Chamomile Pests and Diseases
Unfortunately, Chamomile attracts pests like any other flower. However, appropriate watering can reduce the likelihood of disease.
Chamomile won’t flourish
The most probable reason why your plant won’t bloom is the absence of enough sunlight. Too much shade during the day will affect negatively to Chamomile.
The second reason is excessive feeding, especially applying fertilizer with a high amount of nitrogen. The best thing you can do to this plant is low caring throughout the season of growing and blooming.
It is the most common problem with seedlings. They start growing and look healthy in the beginning. Suddenly, they may wilt and eventually die without apparent reason.
In fact, the cause is a fungus appearing when the level of moisture is high while the temperatures of the soil are above 68 F (20 C).
Prevent this condition by avoiding abundant feeding, especially with a fertilizer high in nitrogen. Also, avoid overwatering and overcrowding. Your seedlings will thrive when you provide proper air circulation and modest moisture.
Once fungi appear, they will cause rotting of stems and older leaves of your flower. At the very beginning, you will notice water-soaked spots on the stems as well as brownish marks and fuzzy gray fungi full of spores on the foliage.
Remove infected flowers and burn them to avoid spreading the disease. Provide better air circulation for your plants and use pea gravel for mulching to decrease humidity.
Root and crown rot

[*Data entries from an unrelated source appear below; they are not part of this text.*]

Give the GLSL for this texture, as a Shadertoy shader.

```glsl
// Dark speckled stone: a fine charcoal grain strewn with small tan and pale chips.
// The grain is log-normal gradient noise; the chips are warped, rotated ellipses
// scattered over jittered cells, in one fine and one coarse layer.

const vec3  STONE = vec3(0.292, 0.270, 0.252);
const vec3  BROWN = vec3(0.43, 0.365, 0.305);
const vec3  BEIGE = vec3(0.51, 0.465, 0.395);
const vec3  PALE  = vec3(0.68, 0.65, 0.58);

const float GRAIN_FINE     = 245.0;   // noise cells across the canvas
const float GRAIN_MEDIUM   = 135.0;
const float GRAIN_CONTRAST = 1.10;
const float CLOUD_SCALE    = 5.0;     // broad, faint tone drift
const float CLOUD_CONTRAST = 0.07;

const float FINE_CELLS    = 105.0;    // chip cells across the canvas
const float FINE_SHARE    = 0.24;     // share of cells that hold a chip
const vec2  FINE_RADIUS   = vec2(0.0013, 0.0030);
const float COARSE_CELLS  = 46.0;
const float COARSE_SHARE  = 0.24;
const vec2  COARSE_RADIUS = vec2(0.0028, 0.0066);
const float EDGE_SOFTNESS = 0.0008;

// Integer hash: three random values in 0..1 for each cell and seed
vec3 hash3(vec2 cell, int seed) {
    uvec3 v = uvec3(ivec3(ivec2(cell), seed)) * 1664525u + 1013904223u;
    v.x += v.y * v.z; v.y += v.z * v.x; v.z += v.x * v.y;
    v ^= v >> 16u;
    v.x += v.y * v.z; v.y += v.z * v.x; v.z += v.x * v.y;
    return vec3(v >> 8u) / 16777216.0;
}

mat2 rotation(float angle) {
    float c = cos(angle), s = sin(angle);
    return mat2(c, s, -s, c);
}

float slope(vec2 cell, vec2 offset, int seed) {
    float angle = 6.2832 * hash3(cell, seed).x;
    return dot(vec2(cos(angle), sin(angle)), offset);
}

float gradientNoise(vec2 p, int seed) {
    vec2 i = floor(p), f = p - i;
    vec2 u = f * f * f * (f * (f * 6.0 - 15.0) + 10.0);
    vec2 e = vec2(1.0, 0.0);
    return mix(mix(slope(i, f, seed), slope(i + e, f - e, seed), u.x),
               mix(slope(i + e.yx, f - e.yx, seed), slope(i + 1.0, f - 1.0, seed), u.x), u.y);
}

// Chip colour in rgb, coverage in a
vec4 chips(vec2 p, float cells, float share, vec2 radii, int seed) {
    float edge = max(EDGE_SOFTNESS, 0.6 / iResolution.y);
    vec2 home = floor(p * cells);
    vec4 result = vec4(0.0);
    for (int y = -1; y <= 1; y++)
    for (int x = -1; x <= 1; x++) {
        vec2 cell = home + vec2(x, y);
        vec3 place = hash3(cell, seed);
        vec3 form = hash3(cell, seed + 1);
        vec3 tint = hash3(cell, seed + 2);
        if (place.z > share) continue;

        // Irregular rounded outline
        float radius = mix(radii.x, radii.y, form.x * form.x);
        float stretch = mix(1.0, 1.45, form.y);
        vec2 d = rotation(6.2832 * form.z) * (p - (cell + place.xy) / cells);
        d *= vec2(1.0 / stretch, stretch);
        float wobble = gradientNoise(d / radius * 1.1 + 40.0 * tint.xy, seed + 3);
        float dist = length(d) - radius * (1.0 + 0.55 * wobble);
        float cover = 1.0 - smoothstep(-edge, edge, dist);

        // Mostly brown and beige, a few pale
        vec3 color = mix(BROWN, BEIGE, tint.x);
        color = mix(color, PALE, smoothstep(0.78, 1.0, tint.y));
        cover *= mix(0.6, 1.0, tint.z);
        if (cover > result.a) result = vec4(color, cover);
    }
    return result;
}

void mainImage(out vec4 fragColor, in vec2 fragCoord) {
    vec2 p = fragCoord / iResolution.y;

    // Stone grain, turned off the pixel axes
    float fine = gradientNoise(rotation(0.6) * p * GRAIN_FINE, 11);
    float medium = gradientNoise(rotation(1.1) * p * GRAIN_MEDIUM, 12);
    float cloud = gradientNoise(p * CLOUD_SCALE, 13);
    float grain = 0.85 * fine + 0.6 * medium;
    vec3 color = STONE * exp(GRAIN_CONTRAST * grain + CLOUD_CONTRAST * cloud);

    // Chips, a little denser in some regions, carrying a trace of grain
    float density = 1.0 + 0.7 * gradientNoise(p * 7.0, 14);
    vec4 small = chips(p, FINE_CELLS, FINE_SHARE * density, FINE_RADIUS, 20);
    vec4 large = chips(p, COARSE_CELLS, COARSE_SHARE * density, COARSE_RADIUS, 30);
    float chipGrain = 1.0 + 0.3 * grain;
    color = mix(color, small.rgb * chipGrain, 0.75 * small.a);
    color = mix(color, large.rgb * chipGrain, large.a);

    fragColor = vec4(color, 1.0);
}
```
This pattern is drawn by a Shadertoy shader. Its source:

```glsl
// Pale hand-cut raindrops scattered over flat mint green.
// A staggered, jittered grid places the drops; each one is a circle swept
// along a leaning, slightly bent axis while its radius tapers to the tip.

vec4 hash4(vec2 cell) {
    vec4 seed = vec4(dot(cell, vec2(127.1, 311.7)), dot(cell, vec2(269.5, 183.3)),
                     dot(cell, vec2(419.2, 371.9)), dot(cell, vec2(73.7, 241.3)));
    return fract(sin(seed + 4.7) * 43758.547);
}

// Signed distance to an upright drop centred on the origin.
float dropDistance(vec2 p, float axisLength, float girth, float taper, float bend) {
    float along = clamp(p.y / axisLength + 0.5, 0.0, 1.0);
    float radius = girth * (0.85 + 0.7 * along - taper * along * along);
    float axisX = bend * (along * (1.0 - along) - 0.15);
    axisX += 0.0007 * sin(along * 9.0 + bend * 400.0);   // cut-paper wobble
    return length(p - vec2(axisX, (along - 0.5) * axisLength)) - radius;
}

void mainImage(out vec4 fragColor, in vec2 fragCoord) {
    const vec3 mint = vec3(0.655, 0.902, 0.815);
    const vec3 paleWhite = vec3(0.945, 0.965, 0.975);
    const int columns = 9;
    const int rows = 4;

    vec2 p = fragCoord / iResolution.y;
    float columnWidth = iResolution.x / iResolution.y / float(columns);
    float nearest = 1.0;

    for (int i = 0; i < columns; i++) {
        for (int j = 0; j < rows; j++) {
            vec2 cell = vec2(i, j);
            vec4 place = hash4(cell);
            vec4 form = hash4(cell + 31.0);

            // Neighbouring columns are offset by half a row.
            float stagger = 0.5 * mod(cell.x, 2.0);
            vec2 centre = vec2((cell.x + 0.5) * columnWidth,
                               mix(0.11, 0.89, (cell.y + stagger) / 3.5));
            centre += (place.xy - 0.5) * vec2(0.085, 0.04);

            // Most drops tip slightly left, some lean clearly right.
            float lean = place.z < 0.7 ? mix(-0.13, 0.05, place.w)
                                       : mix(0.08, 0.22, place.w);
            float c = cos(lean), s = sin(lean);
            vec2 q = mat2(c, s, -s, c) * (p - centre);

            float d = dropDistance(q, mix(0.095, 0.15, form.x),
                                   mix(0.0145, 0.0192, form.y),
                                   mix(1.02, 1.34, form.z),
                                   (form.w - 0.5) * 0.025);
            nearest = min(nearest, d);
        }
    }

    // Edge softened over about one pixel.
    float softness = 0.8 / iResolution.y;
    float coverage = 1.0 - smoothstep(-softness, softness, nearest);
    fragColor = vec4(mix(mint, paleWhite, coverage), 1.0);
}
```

A lot of diseases may cause rotting the roots and stems of your Chamomile. You will see the occurrence of yellow leaves, drying of leaf tips, and brown stems. Prevent this condition by proper drainage and cure your plants with adequate fungicide.
These sucking insects feed on the undersides of the foliage and leave sticky residues, which attracts ant. Get rid of these bugs by introducing their natural predators such as lady beetles and wasps into the garden.
As soon as you notice them, you should use a spray bottle and wash them off the foliage with insecticidal soap.
These insects form cottony-like masses on plants’ stems and leaves. Since they feed on the juices from the foliage, you will get weak growth of your flowers. Solve the problem by washing infected parts of plants. If it doesn’t work, use an appropriate pesticide.